==== Record extracts
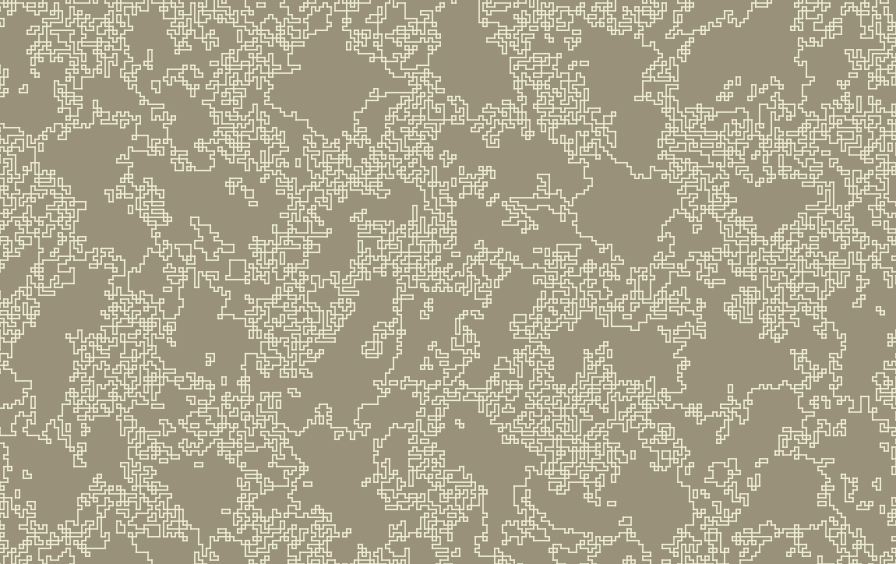
Give the GLSL for this pattern, as a WebGL 1 fragment shader.

```glsl
precision highp float;
// Pale right-angled threads wandering over a lattice, tangled into clumps around bare taupe gaps.

uniform vec2 u_resolution;

const vec3 GROUND = vec3(0.600, 0.568, 0.478);
const vec3 THREAD = vec3(0.925, 0.925, 0.825);

const float CELLS_ACROSS = 230.0;   // lattice cells over the canvas width
const float THREAD_WIDTH = 0.37;    // in cells
const float GAP_SCALE = 0.09;       // coarsest frequency of the gaps
const float CLUMP_SCALE = 0.06;     // coarsest frequency of the tangling
const float THIN_REACH = 0.12;      // tangle depth along lone strands
const float THICK_REACH = 1.05;     // tangle depth inside clumps
const int OCTAVES = 6;
const float LACUNARITY = 1.9;
const float GAIN = 0.72;
const float WARP = 0.4;
const mat2 TURN = mat2(0.8, 0.6, -0.6, 0.8);

float hash(vec2 p) {
  vec3 q = fract(p.xyx * vec3(0.1031, 0.1030, 0.0973));
  q += dot(q, q.yzx + 33.33);
  return fract((q.x + q.y) * q.z);
}

// Rotated, warped sine layers: an irregular field around zero.
float layeredSines(vec2 p) {
  float sum = 0.0;
  float amplitude = 1.0;
  for (int i = 0; i < OCTAVES; i++) {
    p += WARP * sin(p.yx * 0.8 + float(i));
    sum += amplitude * sin(p.x) * sin(p.y);
    amplitude *= GAIN;
    p = TURN * p * LACUNARITY + vec2(1.7, 4.1);
  }
  return sum;
}

// Every cell lies on one of two sides (+1 or -1); threads run between them.
float cellSide(vec2 cell) {
  float clump = layeredSines(cell * CLUMP_SCALE + vec2(21.3, 8.7));
  float reach = mix(THIN_REACH, THICK_REACH, smoothstep(-0.8, 0.6, clump));
  float level = layeredSines(cell * GAP_SCALE + vec2(3.1, 5.9)) / reach;
  float grain = 2.0 * hash(cell + 17.0) - 1.0;
  return level * level * level + grain > 0.0 ? 1.0 : -1.0;
}

vec2 tripleSums(vec4 row) {
  return row.xy + row.yz + row.zw;
}

// Flip a cell that differs from all eight neighbours, so no speck floats alone.
vec2 despeckle(vec2 side, vec2 blockSum) {
  return mix(side, -side, step(side * blockSum, vec2(-6.5)));
}

// Coverage of the thread leaving a node, if the cells beside it differ.
float arm(vec2 offset, vec2 direction, float sideA, float sideB, float pixel) {
  float along = clamp(dot(offset, direction), 0.0, 1.0);
  float dist = length(offset - direction * along);
  float coverage = (0.5 * THREAD_WIDTH - dist) / pixel + 0.5;
  return step(sideA * sideB, 0.0) * clamp(coverage, 0.0, min(1.0, THREAD_WIDTH / pixel));
}

void main() {
  float pixel = CELLS_ACROSS / u_resolution.x;
  vec2 position = gl_FragCoord.xy * pixel;
  vec2 node = floor(position + 0.5);
  vec2 offset = position - node;

  // Sides of the 4 by 4 cells around the nearest node, one row per vector.
  vec4 rows[4];
  for (int j = 0; j < 4; j++) {
    vec2 cell = node + vec2(-2.0, float(j) - 2.0);
    rows[j] = vec4(cellSide(cell),
                   cellSide(cell + vec2(1.0, 0.0)),
                   cellSide(cell + vec2(2.0, 0.0)),
                   cellSide(cell + vec2(3.0, 0.0)));
  }
  vec4 middle = rows[1] + rows[2];
  vec2 low = despeckle(rows[1].yz, tripleSums(rows[0] + middle));
  vec2 high = despeckle(rows[2].yz, tripleSums(middle + rows[3]));

  // Four possible arms, joined without beading on straight runs.
  float vertical = max(arm(offset, vec2(0.0, 1.0), high.x, high.y, pixel),
                       arm(offset, vec2(0.0, -1.0), low.x, low.y, pixel));
  float horizontal = max(arm(offset, vec2(-1.0, 0.0), low.x, high.x, pixel),
                         arm(offset, vec2(1.0, 0.0), low.y, high.y, pixel));
  float coverage = 1.0 - (1.0 - vertical) * (1.0 - horizontal);

  gl_FragColor = vec4(mix(GROUND, THREAD, coverage), 1.0);
}
```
========
• What you should do:
Set the listing down exactly, without its pictures.

• Result of the task:
Give the GLSL for this pattern, as a WebGL 1 fragment shader.

```glsl
precision highp float;
// Pale right-angled threads wandering over a lattice, tangled into clumps around bare taupe gaps.

uniform vec2 u_resolution;

const vec3 GROUND = vec3(0.600, 0.568, 0.478);
const vec3 THREAD = vec3(0.925, 0.925, 0.825);

const float CELLS_ACROSS = 230.0;   // lattice cells over the canvas width
const float THREAD_WIDTH = 0.37;    // in cells
const float GAP_SCALE = 0.09;       // coarsest frequency of the gaps
const float CLUMP_SCALE = 0.06;     // coarsest frequency of the tangling
const float THIN_REACH = 0.12;      // tangle depth along lone strands
const float THICK_REACH = 1.05;     // tangle depth inside clumps
const int OCTAVES = 6;
const float LACUNARITY = 1.9;
const float GAIN = 0.72;
const float WARP = 0.4;
const mat2 TURN = mat2(0.8, 0.6, -0.6, 0.8);

float hash(vec2 p) {
  vec3 q = fract(p.xyx * vec3(0.1031, 0.1030, 0.0973));
  q += dot(q, q.yzx + 33.33);
  return fract((q.x + q.y) * q.z);
}

// Rotated, warped sine layers: an irregular field around zero.
float layeredSines(vec2 p) {
  float sum = 0.0;
  float amplitude = 1.0;
  for (int i = 0; i < OCTAVES; i++) {
    p += WARP * sin(p.yx * 0.8 + float(i));
    sum += amplitude * sin(p.x) * sin(p.y);
    amplitude *= GAIN;
    p = TURN * p * LACUNARITY + vec2(1.7, 4.1);
  }
  return sum;
}

// Every cell lies on one of two sides (+1 or -1); threads run between them.
float cellSide(vec2 cell) {
  float clump = layeredSines(cell * CLUMP_SCALE + vec2(21.3, 8.7));
  float reach = mix(THIN_REACH, THICK_REACH, smoothstep(-0.8, 0.6, clump));
  float level = layeredSines(cell * GAP_SCALE + vec2(3.1, 5.9)) / reach;
  float grain = 2.0 * hash(cell + 17.0) - 1.0;
  return level * level * level + grain > 0.0 ? 1.0 : -1.0;
}

vec2 tripleSums(vec4 row) {
  return row.xy + row.yz + row.zw;
}

// Flip a cell that differs from all eight neighbours, so no speck floats alone.
vec2 despeckle(vec2 side, vec2 blockSum) {
  return mix(side, -side, step(side * blockSum, vec2(-6.5)));
}

// Coverage of the thread leaving a node, if the cells beside it differ.
float arm(vec2 offset, vec2 direction, float sideA, float sideB, float pixel) {
  float along = clamp(dot(offset, direction), 0.0, 1.0);
  float dist = length(offset - direction * along);
  float coverage = (0.5 * THREAD_WIDTH - dist) / pixel + 0.5;
  return step(sideA * sideB, 0.0) * clamp(coverage, 0.0, min(1.0, THREAD_WIDTH / pixel));
}

void main() {
  float pixel = CELLS_ACROSS / u_resolution.x;
  vec2 position = gl_FragCoord.xy * pixel;
  vec2 node = floor(position + 0.5);
  vec2 offset = position - node;

  // Sides of the 4 by 4 cells around the nearest node, one row per vector.
  vec4 rows[4];
  for (int j = 0; j < 4; j++) {
    vec2 cell = node + vec2(-2.0, float(j) - 2.0);
    rows[j] = vec4(cellSide(cell),
                   cellSide(cell + vec2(1.0, 0.0)),
                   cellSide(cell + vec2(2.0, 0.0)),
                   cellSide(cell + vec2(3.0, 0.0)));
  }
  vec4 middle = rows[1] + rows[2];
  vec2 low = despeckle(rows[1].yz, tripleSums(rows[0] + middle));
  vec2 high = despeckle(rows[2].yz, tripleSums(middle + rows[3]));

  // Four possible arms, joined without beading on straight runs.
  float vertical = max(arm(offset, vec2(0.0, 1.0), high.x, high.y, pixel),
                       arm(offset, vec2(0.0, -1.0), low.x, low.y, pixel));
  float horizontal = max(arm(offset, vec2(-1.0, 0.0), low.x, high.x, pixel),
                         arm(offset, vec2(1.0, 0.0), low.y, high.y, pixel));
  float coverage = 1.0 - (1.0 - vertical) * (1.0 - horizontal);

  gl_FragColor = vec4(mix(GROUND, THREAD, coverage), 1.0);
}
```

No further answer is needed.